Saved data entries
::::

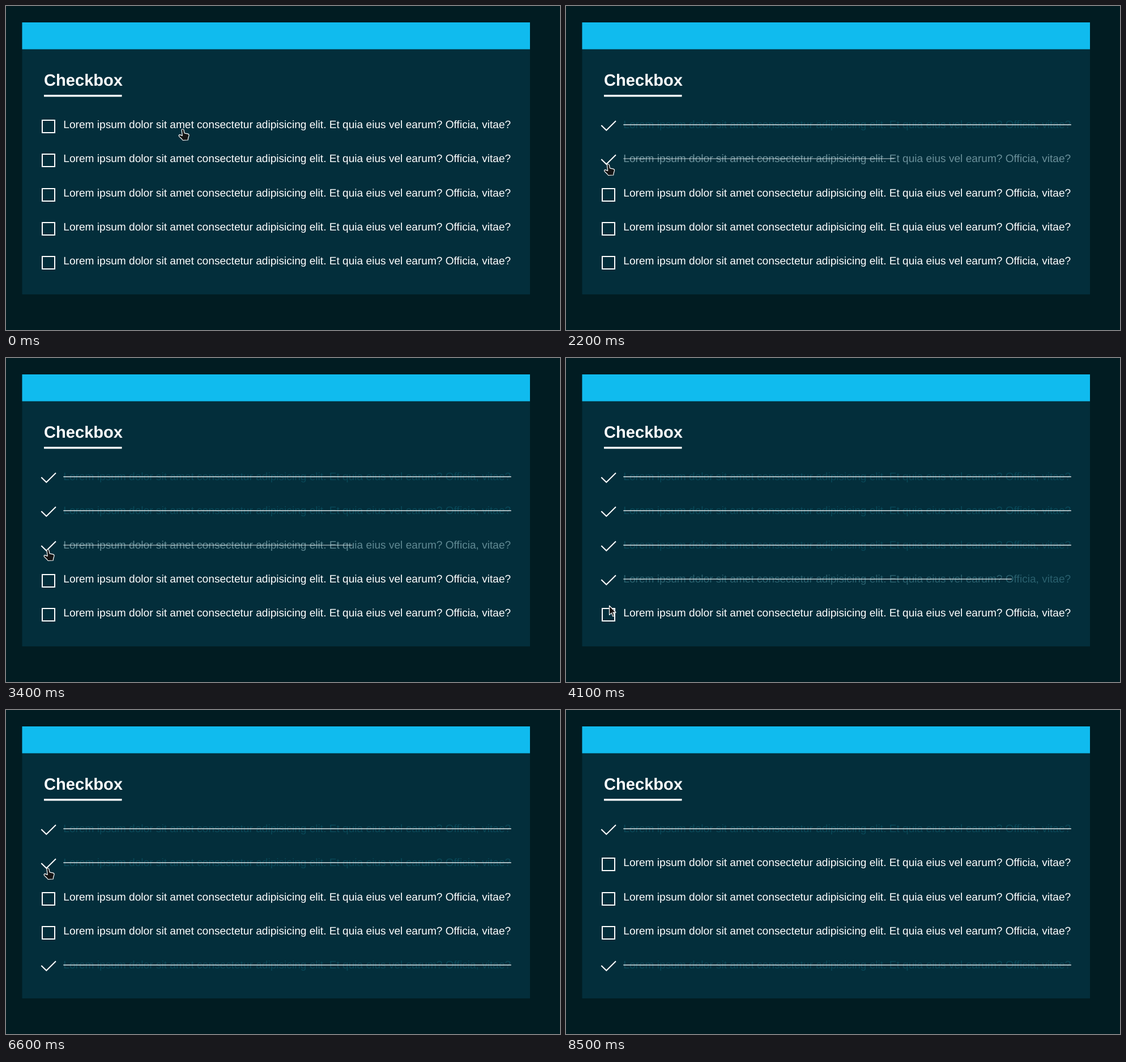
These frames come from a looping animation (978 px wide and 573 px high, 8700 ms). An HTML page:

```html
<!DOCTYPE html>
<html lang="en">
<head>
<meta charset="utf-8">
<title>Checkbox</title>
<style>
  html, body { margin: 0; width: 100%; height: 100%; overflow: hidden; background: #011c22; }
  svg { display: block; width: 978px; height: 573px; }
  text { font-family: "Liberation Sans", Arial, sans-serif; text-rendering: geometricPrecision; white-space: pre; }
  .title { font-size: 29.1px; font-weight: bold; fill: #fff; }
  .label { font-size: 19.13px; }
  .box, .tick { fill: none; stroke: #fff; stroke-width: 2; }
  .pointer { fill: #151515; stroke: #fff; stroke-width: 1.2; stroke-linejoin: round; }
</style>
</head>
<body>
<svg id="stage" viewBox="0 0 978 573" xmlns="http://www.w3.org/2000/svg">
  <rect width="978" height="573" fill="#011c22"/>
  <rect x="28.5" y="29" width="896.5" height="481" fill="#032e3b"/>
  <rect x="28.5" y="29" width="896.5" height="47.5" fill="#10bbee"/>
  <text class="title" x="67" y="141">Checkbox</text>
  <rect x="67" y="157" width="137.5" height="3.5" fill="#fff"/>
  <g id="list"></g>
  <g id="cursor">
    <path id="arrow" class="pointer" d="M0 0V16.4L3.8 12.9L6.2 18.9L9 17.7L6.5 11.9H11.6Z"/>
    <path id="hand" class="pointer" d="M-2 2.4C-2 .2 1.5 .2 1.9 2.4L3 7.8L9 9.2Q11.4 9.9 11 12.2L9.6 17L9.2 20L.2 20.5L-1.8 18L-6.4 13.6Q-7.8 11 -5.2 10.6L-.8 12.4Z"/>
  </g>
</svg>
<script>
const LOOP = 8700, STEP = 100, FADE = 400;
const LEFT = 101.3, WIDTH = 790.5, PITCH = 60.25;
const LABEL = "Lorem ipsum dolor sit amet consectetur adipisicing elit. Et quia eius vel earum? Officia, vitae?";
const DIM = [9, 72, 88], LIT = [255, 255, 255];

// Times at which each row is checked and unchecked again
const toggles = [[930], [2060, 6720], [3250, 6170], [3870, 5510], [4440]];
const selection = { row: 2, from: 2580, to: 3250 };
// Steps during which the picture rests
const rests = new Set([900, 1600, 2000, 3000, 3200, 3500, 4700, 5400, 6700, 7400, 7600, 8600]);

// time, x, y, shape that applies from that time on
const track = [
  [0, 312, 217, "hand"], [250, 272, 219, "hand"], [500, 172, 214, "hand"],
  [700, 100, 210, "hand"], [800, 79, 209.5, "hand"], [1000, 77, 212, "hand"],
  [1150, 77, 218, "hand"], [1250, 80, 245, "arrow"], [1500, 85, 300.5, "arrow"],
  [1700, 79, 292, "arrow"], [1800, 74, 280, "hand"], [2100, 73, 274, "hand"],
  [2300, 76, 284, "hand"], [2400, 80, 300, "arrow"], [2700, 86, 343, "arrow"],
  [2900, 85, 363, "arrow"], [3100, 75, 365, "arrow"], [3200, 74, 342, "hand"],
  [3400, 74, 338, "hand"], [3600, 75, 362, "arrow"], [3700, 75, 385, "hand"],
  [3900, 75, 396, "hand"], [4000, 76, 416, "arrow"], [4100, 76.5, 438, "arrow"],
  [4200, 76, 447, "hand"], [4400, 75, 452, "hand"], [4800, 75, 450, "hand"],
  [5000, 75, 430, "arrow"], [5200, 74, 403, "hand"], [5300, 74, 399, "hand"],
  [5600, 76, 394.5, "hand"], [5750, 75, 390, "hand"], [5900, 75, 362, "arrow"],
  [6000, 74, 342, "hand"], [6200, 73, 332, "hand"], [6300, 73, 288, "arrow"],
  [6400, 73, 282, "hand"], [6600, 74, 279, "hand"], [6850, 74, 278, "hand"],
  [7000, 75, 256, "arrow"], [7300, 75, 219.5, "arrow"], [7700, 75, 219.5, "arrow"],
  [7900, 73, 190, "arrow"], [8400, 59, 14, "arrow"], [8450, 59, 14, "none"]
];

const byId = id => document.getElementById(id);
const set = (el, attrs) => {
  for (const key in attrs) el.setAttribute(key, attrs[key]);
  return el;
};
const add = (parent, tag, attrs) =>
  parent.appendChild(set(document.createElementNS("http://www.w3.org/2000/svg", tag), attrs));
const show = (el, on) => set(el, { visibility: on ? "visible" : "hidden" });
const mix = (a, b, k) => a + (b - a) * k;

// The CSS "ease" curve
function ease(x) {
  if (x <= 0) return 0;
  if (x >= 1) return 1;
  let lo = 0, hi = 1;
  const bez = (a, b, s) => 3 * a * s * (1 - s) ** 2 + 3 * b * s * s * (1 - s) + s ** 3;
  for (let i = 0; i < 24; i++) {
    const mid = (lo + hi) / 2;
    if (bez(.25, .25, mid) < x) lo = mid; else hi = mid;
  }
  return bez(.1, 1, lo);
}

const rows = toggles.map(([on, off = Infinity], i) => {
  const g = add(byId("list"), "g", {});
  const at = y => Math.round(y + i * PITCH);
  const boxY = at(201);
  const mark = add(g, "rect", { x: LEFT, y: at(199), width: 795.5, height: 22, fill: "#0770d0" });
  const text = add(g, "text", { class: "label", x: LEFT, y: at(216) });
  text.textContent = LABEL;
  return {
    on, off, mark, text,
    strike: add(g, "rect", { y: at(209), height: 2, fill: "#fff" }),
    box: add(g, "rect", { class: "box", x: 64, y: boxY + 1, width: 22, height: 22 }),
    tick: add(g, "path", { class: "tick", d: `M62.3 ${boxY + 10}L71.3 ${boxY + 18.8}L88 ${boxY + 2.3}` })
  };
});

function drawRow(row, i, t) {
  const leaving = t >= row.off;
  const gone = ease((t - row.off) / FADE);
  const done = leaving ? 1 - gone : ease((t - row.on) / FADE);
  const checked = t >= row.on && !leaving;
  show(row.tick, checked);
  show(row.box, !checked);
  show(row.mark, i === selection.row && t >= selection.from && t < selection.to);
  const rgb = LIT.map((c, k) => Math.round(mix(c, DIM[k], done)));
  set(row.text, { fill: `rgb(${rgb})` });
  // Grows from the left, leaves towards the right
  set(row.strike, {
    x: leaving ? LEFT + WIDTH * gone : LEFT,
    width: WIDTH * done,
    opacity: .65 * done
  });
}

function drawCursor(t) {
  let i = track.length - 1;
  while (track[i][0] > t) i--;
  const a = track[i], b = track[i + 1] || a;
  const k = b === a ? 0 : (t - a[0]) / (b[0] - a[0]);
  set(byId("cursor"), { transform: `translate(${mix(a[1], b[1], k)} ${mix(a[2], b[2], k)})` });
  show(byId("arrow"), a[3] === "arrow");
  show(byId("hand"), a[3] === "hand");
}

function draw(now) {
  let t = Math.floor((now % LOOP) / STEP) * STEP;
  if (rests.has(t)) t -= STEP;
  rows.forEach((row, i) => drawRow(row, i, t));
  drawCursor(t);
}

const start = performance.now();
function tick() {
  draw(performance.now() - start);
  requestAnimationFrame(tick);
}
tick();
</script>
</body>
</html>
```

::::

→ TO DO: An exact copy of every line above is needed, without the images.

→ FINAL ANSWER:
These frames come from a looping animation (978 px wide and 573 px high, 8700 ms). An HTML page:

```html
<!DOCTYPE html>
<html lang="en">
<head>
<meta charset="utf-8">
<title>Checkbox</title>
<style>
  html, body { margin: 0; width: 100%; height: 100%; overflow: hidden; background: #011c22; }
  svg { display: block; width: 978px; height: 573px; }
  text { font-family: "Liberation Sans", Arial, sans-serif; text-rendering: geometricPrecision; white-space: pre; }
  .title { font-size: 29.1px; font-weight: bold; fill: #fff; }
  .label { font-size: 19.13px; }
  .box, .tick { fill: none; stroke: #fff; stroke-width: 2; }
  .pointer { fill: #151515; stroke: #fff; stroke-width: 1.2; stroke-linejoin: round; }
</style>
</head>
<body>
<svg id="stage" viewBox="0 0 978 573" xmlns="http://www.w3.org/2000/svg">
  <rect width="978" height="573" fill="#011c22"/>
  <rect x="28.5" y="29" width="896.5" height="481" fill="#032e3b"/>
  <rect x="28.5" y="29" width="896.5" height="47.5" fill="#10bbee"/>
  <text class="title" x="67" y="141">Checkbox</text>
  <rect x="67" y="157" width="137.5" height="3.5" fill="#fff"/>
  <g id="list"></g>
  <g id="cursor">
    <path id="arrow" class="pointer" d="M0 0V16.4L3.8 12.9L6.2 18.9L9 17.7L6.5 11.9H11.6Z"/>
    <path id="hand" class="pointer" d="M-2 2.4C-2 .2 1.5 .2 1.9 2.4L3 7.8L9 9.2Q11.4 9.9 11 12.2L9.6 17L9.2 20L.2 20.5L-1.8 18L-6.4 13.6Q-7.8 11 -5.2 10.6L-.8 12.4Z"/>
  </g>
</svg>
<script>
const LOOP = 8700, STEP = 100, FADE = 400;
const LEFT = 101.3, WIDTH = 790.5, PITCH = 60.25;
const LABEL = "Lorem ipsum dolor sit amet consectetur adipisicing elit. Et quia eius vel earum? Officia, vitae?";
const DIM = [9, 72, 88], LIT = [255, 255, 255];

// Times at which each row is checked and unchecked again
const toggles = [[930], [2060, 6720], [3250, 6170], [3870, 5510], [4440]];
const selection = { row: 2, from: 2580, to: 3250 };
// Steps during which the picture rests
const rests = new Set([900, 1600, 2000, 3000, 3200, 3500, 4700, 5400, 6700, 7400, 7600, 8600]);

// time, x, y, shape that applies from that time on
const track = [
  [0, 312, 217, "hand"], [250, 272, 219, "hand"], [500, 172, 214, "hand"],
  [700, 100, 210, "hand"], [800, 79, 209.5, "hand"], [1000, 77, 212, "hand"],
  [1150, 77, 218, "hand"], [1250, 80, 245, "arrow"], [1500, 85, 300.5, "arrow"],
  [1700, 79, 292, "arrow"], [1800, 74, 280, "hand"], [2100, 73, 274, "hand"],
  [2300, 76, 284, "hand"], [2400, 80, 300, "arrow"], [2700, 86, 343, "arrow"],
  [2900, 85, 363, "arrow"], [3100, 75, 365, "arrow"], [3200, 74, 342, "hand"],
  [3400, 74, 338, "hand"], [3600, 75, 362, "arrow"], [3700, 75, 385, "hand"],
  [3900, 75, 396, "hand"], [4000, 76, 416, "arrow"], [4100, 76.5, 438, "arrow"],
  [4200, 76, 447, "hand"], [4400, 75, 452, "hand"], [4800, 75, 450, "hand"],
  [5000, 75, 430, "arrow"], [5200, 74, 403, "hand"], [5300, 74, 399, "hand"],
  [5600, 76, 394.5, "hand"], [5750, 75, 390, "hand"], [5900, 75, 362, "arrow"],
  [6000, 74, 342, "hand"], [6200, 73, 332, "hand"], [6300, 73, 288, "arrow"],
  [6400, 73, 282, "hand"], [6600, 74, 279, "hand"], [6850, 74, 278, "hand"],
  [7000, 75, 256, "arrow"], [7300, 75, 219.5, "arrow"], [7700, 75, 219.5, "arrow"],
  [7900, 73, 190, "arrow"], [8400, 59, 14, "arrow"], [8450, 59, 14, "none"]
];

const byId = id => document.getElementById(id);
const set = (el, attrs) => {
  for (const key in attrs) el.setAttribute(key, attrs[key]);
  return el;
};
const add = (parent, tag, attrs) =>
  parent.appendChild(set(document.createElementNS("http://www.w3.org/2000/svg", tag), attrs));
const show = (el, on) => set(el, { visibility: on ? "visible" : "hidden" });
const mix = (a, b, k) => a + (b - a) * k;

// The CSS "ease" curve
function ease(x) {
  if (x <= 0) return 0;
  if (x >= 1) return 1;
  let lo = 0, hi = 1;
  const bez = (a, b, s) => 3 * a * s * (1 - s) ** 2 + 3 * b * s * s * (1 - s) + s ** 3;
  for (let i = 0; i < 24; i++) {
    const mid = (lo + hi) / 2;
    if (bez(.25, .25, mid) < x) lo = mid; else hi = mid;
  }
  return bez(.1, 1, lo);
}

const rows = toggles.map(([on, off = Infinity], i) => {
  const g = add(byId("list"), "g", {});
  const at = y => Math.round(y + i * PITCH);
  const boxY = at(201);
  const mark = add(g, "rect", { x: LEFT, y: at(199), width: 795.5, height: 22, fill: "#0770d0" });
  const text = add(g, "text", { class: "label", x: LEFT, y: at(216) });
  text.textContent = LABEL;
  return {
    on, off, mark, text,
    strike: add(g, "rect", { y: at(209), height: 2, fill: "#fff" }),
    box: add(g, "rect", { class: "box", x: 64, y: boxY + 1, width: 22, height: 22 }),
    tick: add(g, "path", { class: "tick", d: `M62.3 ${boxY + 10}L71.3 ${boxY + 18.8}L88 ${boxY + 2.3}` })
  };
});

function drawRow(row, i, t) {
  const leaving = t >= row.off;
  const gone = ease((t - row.off) / FADE);
  const done = leaving ? 1 - gone : ease((t - row.on) / FADE);
  const checked = t >= row.on && !leaving;
  show(row.tick, checked);
  show(row.box, !checked);
  show(row.mark, i === selection.row && t >= selection.from && t < selection.to);
  const rgb = LIT.map((c, k) => Math.round(mix(c, DIM[k], done)));
  set(row.text, { fill: `rgb(${rgb})` });
  // Grows from the left, leaves towards the right
  set(row.strike, {
    x: leaving ? LEFT + WIDTH * gone : LEFT,
    width: WIDTH * done,
    opacity: .65 * done
  });
}

function drawCursor(t) {
  let i = track.length - 1;
  while (track[i][0] > t) i--;
  const a = track[i], b = track[i + 1] || a;
  const k = b === a ? 0 : (t - a[0]) / (b[0] - a[0]);
  set(byId("cursor"), { transform: `translate(${mix(a[1], b[1], k)} ${mix(a[2], b[2], k)})` });
  show(byId("arrow"), a[3] === "arrow");
  show(byId("hand"), a[3] === "hand");
}

function draw(now) {
  let t = Math.floor((now % LOOP) / STEP) * STEP;
  if (rests.has(t)) t -= STEP;
  rows.forEach((row, i) => drawRow(row, i, t));
  drawCursor(t);
}

const start = performance.now();
function tick() {
  draw(performance.now() - start);
  requestAnimationFrame(tick);
}
tick();
</script>
</body>
</html>
```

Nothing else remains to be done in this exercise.